Local animal advocates take vacation time, travel at own expense, to help neglected horses in West Virginia; form new friendship in the process
Wake County, NC (June 17, 2010) – Penny Beal of Apex and Lisa Ammirati of Fuquay-Varina live less than 25 miles apart, but they had to travel 400 miles to West Virginia to help animals in order to become friends.
Lisa Ammirati of Fuquay-Varina, North Carolina, spent four days caring for horses, mules and donkeys rescued from neglect in West Virginia.
Beal and Ammirati recently took vacation time from work, packed their bags and drove to Mason County, West Virginia, where, as volunteers with California-based United Animal Nations (UAN), they helped shelter and care for 49 horses, mules and donkeys rescued in one of the largest equine cruelty cases in the state’s history.
The four-day trip was hardly a vacation from their normal routines: The women put in long days of hard, physical labor – hauling hay, filling water buckets, mucking stalls and socializing frightened animals.
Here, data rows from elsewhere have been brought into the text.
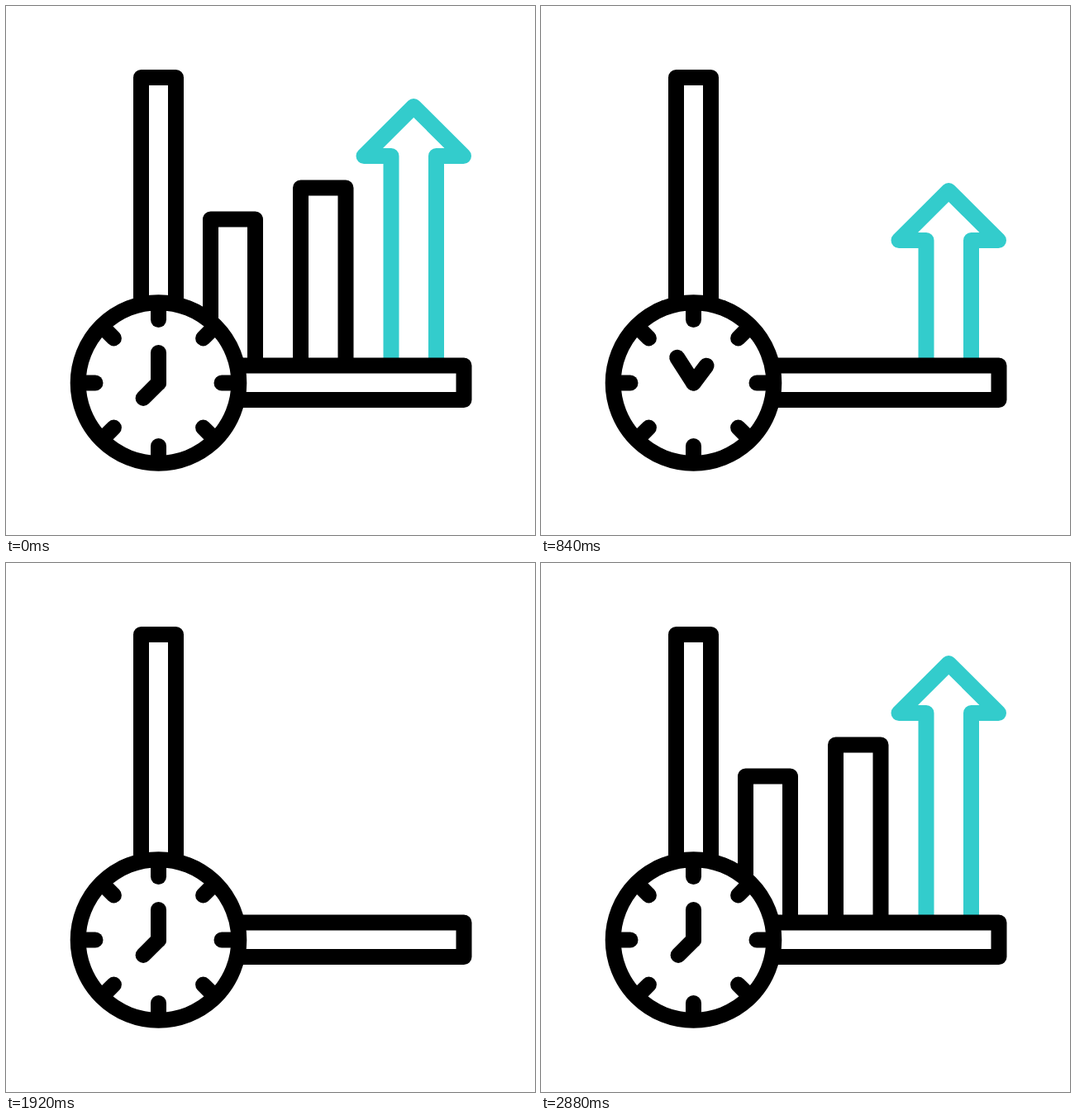
Animation of 640 by 640 pixels, one loop 3.16 s. Source, as an HTML page:

```html
<!DOCTYPE html>
<html lang="en">
<head>
<meta charset="utf-8">
<title>Growth over time</title>
<style>
  html, body { margin: 0; width: 100%; height: 100%; overflow: hidden; background: #fff; }
  svg { display: block; width: 100%; height: 100%; }
</style>
</head>
<body>
<svg viewBox="0 0 640 640" fill="none" stroke="#000" stroke-width="19" stroke-linecap="round" stroke-linejoin="round">
  <clipPath id="above"><rect width="640" height="435"/></clipPath>
  <g clip-path="url(#above)">
    <path id="low" d="M247.5 900V258H301.5V900"/>
    <path id="mid" d="M356.5 900V220H411V900"/>
    <path id="arrow" stroke="#3cc" d="M466 900V181.5H433L493.2 121.5L553.5 181.5H520.5V900"/>
  </g>
  <path d="M163.5 400V86.5H205.5V400"/>
  <path d="M240 435H554V476.5H240"/>
  <g transform="translate(184.5 456)">
    <circle r="97.3" fill="#fff"/>
    <g id="ticks"></g>
    <path id="minute" d="M0 0V-36.5"/>
    <path id="hour" d="M0 0V-26"/>
  </g>
</svg>
<script>
const LOOP = 3160, STEP = 40, TURN = 1760;
const DROP = 332, FALL = 833;
const $ = id => document.getElementById(id);

// Each part sinks behind the axis, then rises again.
const parts = [
  { el: $('low'), fall: 0, rise: 1525, top: 2370 },
  { el: $('mid'), fall: 283, rise: 1670, top: 2620 },
  { el: $('arrow'), fall: 533, rise: 1824, top: 2880 }
];

$('ticks').innerHTML = Array.from({ length: 8 }, (_, i) =>
  `<path d="M0 -95V-76.5" transform="rotate(${i * 45})"/>`).join('');

function ease(t, from, to) {
  const p = Math.min(1, Math.max(0, (t - from) / (to - from)));
  return p * p * (3 - 2 * p);
}

function draw(t) {
  for (const { el, fall, rise, top } of parts) {
    const y = DROP * (ease(t, fall, fall + FALL) - ease(t, rise, top));
    el.setAttribute('transform', `translate(0 ${y.toFixed(2)})`);
  }
  const turn = 360 * Math.min(1, t / TURN);
  $('minute').setAttribute('transform', `rotate(${turn * 4})`);
  $('hour').setAttribute('transform', `rotate(${225 + turn})`);
}

const start = performance.now();
function tick() {
  const t = (performance.now() - start) % LOOP;
  draw(Math.floor(t / STEP) * STEP);
  requestAnimationFrame(tick);
}
tick();
</script>
</body>
</html>
```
Beal, 47, works in the Corporate Pharmacy Department at Blue Cross & Blue Shield and Ammirati, 37, for the North Carolina Division of Parks and Recreation; but for both women, their true calling is to help animals.
“It takes a special person to care for animals who have suffered trauma and Penny’s patience and gentle touch made her a perfect volunteer for the equines in our care,” said Colleen Bailey of
Distinguished by their red shirts, UAN volunteers are specially trained to care for animals at temporary shelters after they have been rescued from cruelty and neglect situations or displaced by natural disasters. UAN has 3,000 trained, active volunteers in the
Penny Beal of Apex, North Carolina took time off of work but hardly got a vacation when she traveled to West Virginia to help 49 once-neglected animals as a volunteer with UAN.
The animals Beal and Ammirati cared for were found in horrible condition on a property in Wayne County, West Virginia on May 27. Many were extremely emaciated and had a variety of medical ailments including overgrown, infected hooves, parasite infestation and untreated wounds. Concerned local citizens, shocked by the condition of the equines, complained to local officials and an investigation and rescue ensued. UAN was called in to provide sheltering support, a core competency of the organization. A total of 33 UAN volunteers from 9 states and 2 Canadian provinces responded. The owner of the horses pleaded guilty to animal cruelty on June 8 and relinquished custody of the animals. They are being transferred to equine rescue organizations for foster care and adoption.
“My drive [to volunteer] comes from my belief that no animal deserves to suffer, whether as a result of nature or at the hands of a human,” Beal said. “It is challenging being face-to-face with the reality of how insensitive human beings can be to animals, but it solidifies my resolve to change people’s attitudes toward animals.”
“Animals and their well-being have been my passion for as long as I can remember,” Ammirati said. “Writing letters to my elected representatives about animal abuse laws and issues is the easy part. Facing animal-related disasters, whether natural or man-made, that’s the hard part. In the middle of the fray, making order out of chaos and doing the best I humanly can for any and all animals – that’s where I belong.”
When she isn’t volunteering with UAN, Beal and her husband manage two feral cat colonies and rescue individual homeless animals. She is a former volunteer with Golden Retriever Rescue and Operation Cat Nip in
Ammirati was inspired to become a UAN volunteer after Hurricane Katrina, when she saw a photo of an emaciated, stray pit bull dragging a chain around his neck. She attended a UAN volunteer training workshop in 2008 and in 2009 responded to a puppy mill case in Wilson County, North Carolina and a horse cruelty case in
Founded in 1987, United Animal Nations (UAN) focuses on bringing animals out of crisis and strengthening the bond between people and animals through a variety of programs, including emergency sheltering, disaster relief services, financial assistance and education. Learn more at www.uan.org.